As part of the NPRM, HHS is considering whether to modify its interpretation of the Privacy Rule that an authorization for the use or disclosure of PHI for clinical research be study-specific. HHS proposes and seeks comments on each of the following three options:  

  1. Whether the Privacy Rule should permit an authorization for uses and disclosures of PHI for future clinical research purposes to the extent such purposes are adequately described in the authorization such that it would be reasonable for the individual to expect that his or her protected health information could be used or disclosed for such future clinical research;  
  2. Whether the Privacy Rule should permit an authorization for future research only to the extent the description of the future research included certain elements or statements specified by the Privacy Rule, and if so, what should those be; and  
  3. Whether the Privacy Rule should permit option (1) as a general rule but require certain disclosure statements on the authorization in cases where the future research may encompass certain types of sensitive research activities, such as research involving genetic analyses or mental health research, which may alter an individual's willingness to participate in the research.  

Allowing authorizations to permit future clinical research would likely reduce the administrative burden for institutions and researchers by permitting uses or discloses of PHI for re-analysis without having to obtain an additional authorization from the study subject for each additional research use.
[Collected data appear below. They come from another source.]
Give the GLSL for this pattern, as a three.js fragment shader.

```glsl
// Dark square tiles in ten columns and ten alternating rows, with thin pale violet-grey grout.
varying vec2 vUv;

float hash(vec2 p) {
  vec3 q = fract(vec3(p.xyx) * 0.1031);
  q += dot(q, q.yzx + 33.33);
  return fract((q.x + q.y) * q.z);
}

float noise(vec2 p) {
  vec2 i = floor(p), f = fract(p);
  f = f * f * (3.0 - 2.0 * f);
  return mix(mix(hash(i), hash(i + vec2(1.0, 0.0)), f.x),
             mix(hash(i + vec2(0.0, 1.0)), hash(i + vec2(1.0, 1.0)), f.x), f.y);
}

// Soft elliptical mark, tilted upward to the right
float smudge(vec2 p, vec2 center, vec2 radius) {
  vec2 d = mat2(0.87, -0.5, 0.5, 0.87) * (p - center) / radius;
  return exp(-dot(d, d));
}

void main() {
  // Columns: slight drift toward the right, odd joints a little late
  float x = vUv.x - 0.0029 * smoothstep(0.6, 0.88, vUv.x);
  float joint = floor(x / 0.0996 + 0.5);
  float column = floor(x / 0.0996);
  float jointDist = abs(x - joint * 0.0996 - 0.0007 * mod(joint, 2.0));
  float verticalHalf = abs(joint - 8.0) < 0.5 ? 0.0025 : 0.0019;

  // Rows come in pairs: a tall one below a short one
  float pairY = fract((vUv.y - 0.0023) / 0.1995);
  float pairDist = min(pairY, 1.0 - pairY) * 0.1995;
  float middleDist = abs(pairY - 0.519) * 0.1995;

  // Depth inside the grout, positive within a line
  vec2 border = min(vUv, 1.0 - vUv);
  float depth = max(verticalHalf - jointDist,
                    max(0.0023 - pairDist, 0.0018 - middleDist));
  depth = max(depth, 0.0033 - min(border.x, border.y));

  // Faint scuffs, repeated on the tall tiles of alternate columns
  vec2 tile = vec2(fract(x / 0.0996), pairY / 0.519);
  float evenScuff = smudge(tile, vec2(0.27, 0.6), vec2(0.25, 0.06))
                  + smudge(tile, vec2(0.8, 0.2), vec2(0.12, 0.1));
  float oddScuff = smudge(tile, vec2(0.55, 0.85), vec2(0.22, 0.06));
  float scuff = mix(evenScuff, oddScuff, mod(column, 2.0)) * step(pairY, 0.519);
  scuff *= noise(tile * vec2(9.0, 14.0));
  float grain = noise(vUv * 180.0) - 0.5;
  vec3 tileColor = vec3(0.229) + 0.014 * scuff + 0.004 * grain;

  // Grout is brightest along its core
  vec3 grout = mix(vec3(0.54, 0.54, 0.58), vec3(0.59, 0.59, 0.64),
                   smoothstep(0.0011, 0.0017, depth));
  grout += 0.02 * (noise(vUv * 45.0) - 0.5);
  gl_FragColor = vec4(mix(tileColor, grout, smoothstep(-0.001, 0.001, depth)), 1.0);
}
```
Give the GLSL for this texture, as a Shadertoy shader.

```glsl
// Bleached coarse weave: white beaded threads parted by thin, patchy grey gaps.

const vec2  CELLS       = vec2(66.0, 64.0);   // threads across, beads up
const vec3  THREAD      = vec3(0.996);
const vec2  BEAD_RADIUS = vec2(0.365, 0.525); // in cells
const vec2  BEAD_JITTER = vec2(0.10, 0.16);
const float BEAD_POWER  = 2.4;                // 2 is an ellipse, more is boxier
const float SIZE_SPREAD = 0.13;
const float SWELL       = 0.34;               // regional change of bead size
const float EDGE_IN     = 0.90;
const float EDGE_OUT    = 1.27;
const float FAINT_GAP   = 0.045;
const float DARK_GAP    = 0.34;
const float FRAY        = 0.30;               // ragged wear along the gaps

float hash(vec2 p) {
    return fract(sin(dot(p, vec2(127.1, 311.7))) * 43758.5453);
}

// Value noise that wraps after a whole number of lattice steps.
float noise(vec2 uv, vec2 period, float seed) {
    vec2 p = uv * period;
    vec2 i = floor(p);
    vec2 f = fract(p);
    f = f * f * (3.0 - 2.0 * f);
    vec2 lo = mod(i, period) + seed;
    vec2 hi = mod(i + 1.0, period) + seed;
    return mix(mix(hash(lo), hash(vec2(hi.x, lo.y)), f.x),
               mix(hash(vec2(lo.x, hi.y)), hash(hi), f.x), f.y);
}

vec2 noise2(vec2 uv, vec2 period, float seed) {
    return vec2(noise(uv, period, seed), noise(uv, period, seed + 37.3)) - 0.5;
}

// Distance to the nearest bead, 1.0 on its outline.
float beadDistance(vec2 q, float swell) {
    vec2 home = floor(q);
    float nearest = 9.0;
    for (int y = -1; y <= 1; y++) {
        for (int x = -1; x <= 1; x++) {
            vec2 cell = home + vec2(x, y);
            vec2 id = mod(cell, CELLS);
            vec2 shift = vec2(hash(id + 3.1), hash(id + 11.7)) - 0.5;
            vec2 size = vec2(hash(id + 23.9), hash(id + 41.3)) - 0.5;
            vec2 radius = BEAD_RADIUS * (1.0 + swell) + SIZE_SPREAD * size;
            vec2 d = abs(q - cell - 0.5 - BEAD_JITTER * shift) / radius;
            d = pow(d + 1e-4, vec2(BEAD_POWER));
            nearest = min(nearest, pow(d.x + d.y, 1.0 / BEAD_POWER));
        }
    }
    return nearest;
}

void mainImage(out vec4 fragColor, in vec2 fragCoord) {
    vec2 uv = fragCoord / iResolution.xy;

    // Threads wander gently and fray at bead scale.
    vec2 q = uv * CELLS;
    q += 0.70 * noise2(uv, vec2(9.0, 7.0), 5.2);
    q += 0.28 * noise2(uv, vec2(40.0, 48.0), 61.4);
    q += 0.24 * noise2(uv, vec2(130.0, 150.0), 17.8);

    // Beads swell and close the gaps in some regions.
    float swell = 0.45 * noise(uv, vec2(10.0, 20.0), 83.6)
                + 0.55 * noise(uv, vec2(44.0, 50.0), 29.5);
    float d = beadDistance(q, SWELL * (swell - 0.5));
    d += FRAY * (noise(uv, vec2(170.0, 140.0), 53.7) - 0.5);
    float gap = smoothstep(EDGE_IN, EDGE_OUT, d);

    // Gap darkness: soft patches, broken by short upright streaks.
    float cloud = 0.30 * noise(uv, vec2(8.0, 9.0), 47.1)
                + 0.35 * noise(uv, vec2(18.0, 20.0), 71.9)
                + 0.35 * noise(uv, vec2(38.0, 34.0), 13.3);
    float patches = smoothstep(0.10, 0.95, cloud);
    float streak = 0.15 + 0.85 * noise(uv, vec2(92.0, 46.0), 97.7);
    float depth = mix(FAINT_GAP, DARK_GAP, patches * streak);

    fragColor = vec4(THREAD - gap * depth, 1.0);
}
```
This allowance would also be consistent with the Common Rule, which permits broad informed consent for secondary research if the IRB deems the original informed consent to be adequate.  

Revising or reinterpreting the current Privacy Rule requirements regarding compound authorizations and future research uses would likely streamline the authorization process and dramatically decrease the burden on institutions, researchers and study subjects. In addition, the informed consent process as well as clinical trial agreement negotiations would likely be more efficient and less confusing for all parties.